“We thoroughly enjoy our yard showcasing Florida native perennial plants that supply constant flowers and beauty for us as well as a habitat for birds, butterflies and pollinators.
The News Leader is a great paper. Better every week. Thank you for caring.” – J.
J. shared this picture of his garden. It looks awesome.
J., I wish more Floridians would go native when it comes to their yard. I also have a Florida-friendly yard – not a blade of grass.
Many of our non-native Floridians from up North want to have that nice grass lawn like they had up North, even though we live in the tropics.
We like to plant water-hungry St. Augustine grass and nonnative flowering plants to make our lawns look nice. That’s just fine on the outside.
On the inside, it’s a different world. Pollinators, birds and other wildlife can struggle to find sustenance in these yards. And, Florida’s aquifers are too low and not replenishing rapidly enough. For most of central Florida, these depleting aquifers are where we get our water. Unbelievably, Florida uses about half of its water on irrigating our lawns and golf courses.
This passion for water-hungry grass lawns and nonnative plants is particularly noticeable in our gated communities. Many homeowner associations would go mentally ballistic if they saw a lawn like J.’s in their community.

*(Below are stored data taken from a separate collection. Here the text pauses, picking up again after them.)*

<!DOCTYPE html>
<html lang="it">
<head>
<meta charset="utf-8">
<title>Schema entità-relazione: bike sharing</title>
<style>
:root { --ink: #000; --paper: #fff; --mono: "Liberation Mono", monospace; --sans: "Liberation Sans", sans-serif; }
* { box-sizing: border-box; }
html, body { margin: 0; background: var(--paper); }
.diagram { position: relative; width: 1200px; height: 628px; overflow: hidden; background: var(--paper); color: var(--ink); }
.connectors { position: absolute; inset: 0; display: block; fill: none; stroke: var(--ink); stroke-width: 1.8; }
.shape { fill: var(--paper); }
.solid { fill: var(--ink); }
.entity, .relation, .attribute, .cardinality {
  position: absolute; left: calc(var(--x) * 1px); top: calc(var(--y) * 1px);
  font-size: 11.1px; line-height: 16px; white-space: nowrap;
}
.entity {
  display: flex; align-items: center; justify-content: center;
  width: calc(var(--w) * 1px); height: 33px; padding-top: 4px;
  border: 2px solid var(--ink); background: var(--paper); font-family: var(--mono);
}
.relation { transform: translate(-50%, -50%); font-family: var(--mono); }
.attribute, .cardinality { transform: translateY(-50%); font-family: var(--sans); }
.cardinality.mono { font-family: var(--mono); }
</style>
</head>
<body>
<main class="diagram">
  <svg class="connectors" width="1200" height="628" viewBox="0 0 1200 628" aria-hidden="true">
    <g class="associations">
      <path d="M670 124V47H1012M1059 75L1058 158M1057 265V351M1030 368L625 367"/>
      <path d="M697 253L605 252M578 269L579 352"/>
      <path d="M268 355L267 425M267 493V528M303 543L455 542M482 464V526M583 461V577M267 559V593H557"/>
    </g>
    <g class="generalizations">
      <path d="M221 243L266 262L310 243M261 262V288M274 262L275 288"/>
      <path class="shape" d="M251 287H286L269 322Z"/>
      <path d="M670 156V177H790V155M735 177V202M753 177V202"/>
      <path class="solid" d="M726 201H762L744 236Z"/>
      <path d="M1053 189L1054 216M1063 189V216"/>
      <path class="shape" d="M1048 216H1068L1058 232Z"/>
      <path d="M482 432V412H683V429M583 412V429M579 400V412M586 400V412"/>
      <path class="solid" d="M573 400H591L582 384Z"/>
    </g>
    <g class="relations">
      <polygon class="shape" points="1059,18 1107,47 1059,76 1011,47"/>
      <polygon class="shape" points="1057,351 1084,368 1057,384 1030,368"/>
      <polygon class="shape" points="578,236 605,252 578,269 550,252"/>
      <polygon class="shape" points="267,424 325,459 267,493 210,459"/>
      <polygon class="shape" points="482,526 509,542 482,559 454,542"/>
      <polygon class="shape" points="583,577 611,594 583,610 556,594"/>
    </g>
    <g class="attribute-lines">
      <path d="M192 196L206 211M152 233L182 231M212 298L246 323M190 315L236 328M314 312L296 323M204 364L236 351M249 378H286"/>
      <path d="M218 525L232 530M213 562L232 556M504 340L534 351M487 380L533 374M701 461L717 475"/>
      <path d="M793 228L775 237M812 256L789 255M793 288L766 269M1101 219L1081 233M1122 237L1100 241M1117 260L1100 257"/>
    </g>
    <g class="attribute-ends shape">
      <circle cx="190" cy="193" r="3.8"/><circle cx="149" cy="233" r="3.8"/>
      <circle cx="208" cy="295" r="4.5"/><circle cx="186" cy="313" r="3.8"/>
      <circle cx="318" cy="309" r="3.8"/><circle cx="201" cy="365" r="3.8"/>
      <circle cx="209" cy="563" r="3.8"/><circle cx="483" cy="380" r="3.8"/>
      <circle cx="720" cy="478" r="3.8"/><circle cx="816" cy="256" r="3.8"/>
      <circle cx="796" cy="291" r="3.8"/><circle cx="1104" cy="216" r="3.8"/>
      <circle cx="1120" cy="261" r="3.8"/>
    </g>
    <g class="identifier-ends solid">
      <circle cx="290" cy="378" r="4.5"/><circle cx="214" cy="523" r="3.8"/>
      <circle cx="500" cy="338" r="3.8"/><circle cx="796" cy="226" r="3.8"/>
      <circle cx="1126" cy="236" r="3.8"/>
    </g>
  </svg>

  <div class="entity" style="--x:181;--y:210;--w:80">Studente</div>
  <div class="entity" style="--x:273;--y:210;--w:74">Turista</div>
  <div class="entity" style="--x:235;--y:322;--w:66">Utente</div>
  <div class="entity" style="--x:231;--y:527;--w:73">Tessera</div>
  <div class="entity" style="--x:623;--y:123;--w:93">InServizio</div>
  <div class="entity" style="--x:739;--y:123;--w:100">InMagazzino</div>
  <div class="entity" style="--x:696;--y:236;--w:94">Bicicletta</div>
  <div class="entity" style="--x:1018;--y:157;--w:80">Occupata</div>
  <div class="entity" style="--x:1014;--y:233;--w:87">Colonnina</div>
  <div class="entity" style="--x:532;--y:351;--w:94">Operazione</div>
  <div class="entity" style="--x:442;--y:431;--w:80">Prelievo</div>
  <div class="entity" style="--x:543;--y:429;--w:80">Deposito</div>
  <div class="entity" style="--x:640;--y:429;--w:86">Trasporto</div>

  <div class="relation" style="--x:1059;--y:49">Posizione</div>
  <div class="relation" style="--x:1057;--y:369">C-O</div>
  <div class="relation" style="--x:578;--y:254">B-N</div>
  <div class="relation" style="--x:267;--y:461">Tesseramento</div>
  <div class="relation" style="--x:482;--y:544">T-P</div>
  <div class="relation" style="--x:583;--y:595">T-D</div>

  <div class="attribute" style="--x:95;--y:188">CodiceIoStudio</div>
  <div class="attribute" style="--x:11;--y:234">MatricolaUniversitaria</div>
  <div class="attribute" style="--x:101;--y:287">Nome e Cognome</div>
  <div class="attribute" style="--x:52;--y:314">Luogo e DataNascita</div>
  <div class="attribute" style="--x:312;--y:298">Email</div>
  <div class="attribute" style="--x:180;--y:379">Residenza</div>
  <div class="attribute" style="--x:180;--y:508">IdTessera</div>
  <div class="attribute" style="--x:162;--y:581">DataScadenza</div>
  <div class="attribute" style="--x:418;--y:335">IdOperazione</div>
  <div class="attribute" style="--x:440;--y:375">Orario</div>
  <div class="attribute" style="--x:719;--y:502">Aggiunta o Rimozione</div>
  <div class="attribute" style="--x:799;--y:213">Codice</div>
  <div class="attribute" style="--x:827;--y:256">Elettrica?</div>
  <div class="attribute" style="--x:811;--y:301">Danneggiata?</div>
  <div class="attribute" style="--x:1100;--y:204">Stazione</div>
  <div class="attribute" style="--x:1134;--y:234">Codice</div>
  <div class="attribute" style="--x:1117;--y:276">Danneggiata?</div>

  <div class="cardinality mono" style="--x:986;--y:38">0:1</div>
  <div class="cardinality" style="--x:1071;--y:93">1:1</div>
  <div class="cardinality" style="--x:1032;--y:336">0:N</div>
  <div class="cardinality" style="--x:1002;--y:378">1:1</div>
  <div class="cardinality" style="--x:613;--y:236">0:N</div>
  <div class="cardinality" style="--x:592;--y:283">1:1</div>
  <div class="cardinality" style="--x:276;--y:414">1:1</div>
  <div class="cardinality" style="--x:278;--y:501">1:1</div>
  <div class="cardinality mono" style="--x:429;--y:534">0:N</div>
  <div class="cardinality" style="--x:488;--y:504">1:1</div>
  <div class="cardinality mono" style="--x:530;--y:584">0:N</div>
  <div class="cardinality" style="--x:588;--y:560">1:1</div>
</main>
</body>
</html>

Fortunately, an environmentally friendly Republican state government passed a law in 2009 which basically states Florida-friendly landscaping serves a compelling public interest. You can read the statute here: https://m.flsenate.gov/Statutes/373.185. This public interest overrides homeowner association rules. I’m not a lawyer, so before you decide to take on your homeowner association, you may want to consult one.
Another good reason to be Florida-friendly is saving the Everglades. Most folks think of the Everglades at the southern tip of Florida. The central Florida section of the Everglades system actually starts near Orlando.
What drains from our area of central Florida travels down the Kissimmee basin and aquifers and ends up in the Everglades. We are spending billions to restore our rivers and lakes right here in Central Florida from the toxins we humans have allowed to get in our waters, including from our lawns.
Thank you to the 2009 Republicans in Tallahassee for recognizing the importance of our water supply and environment. Take a look at Floridayards.org for more information. Would you, as an individual Floridian, consider being more Florida-friendly?
Share your thoughts: David@D-R.Media.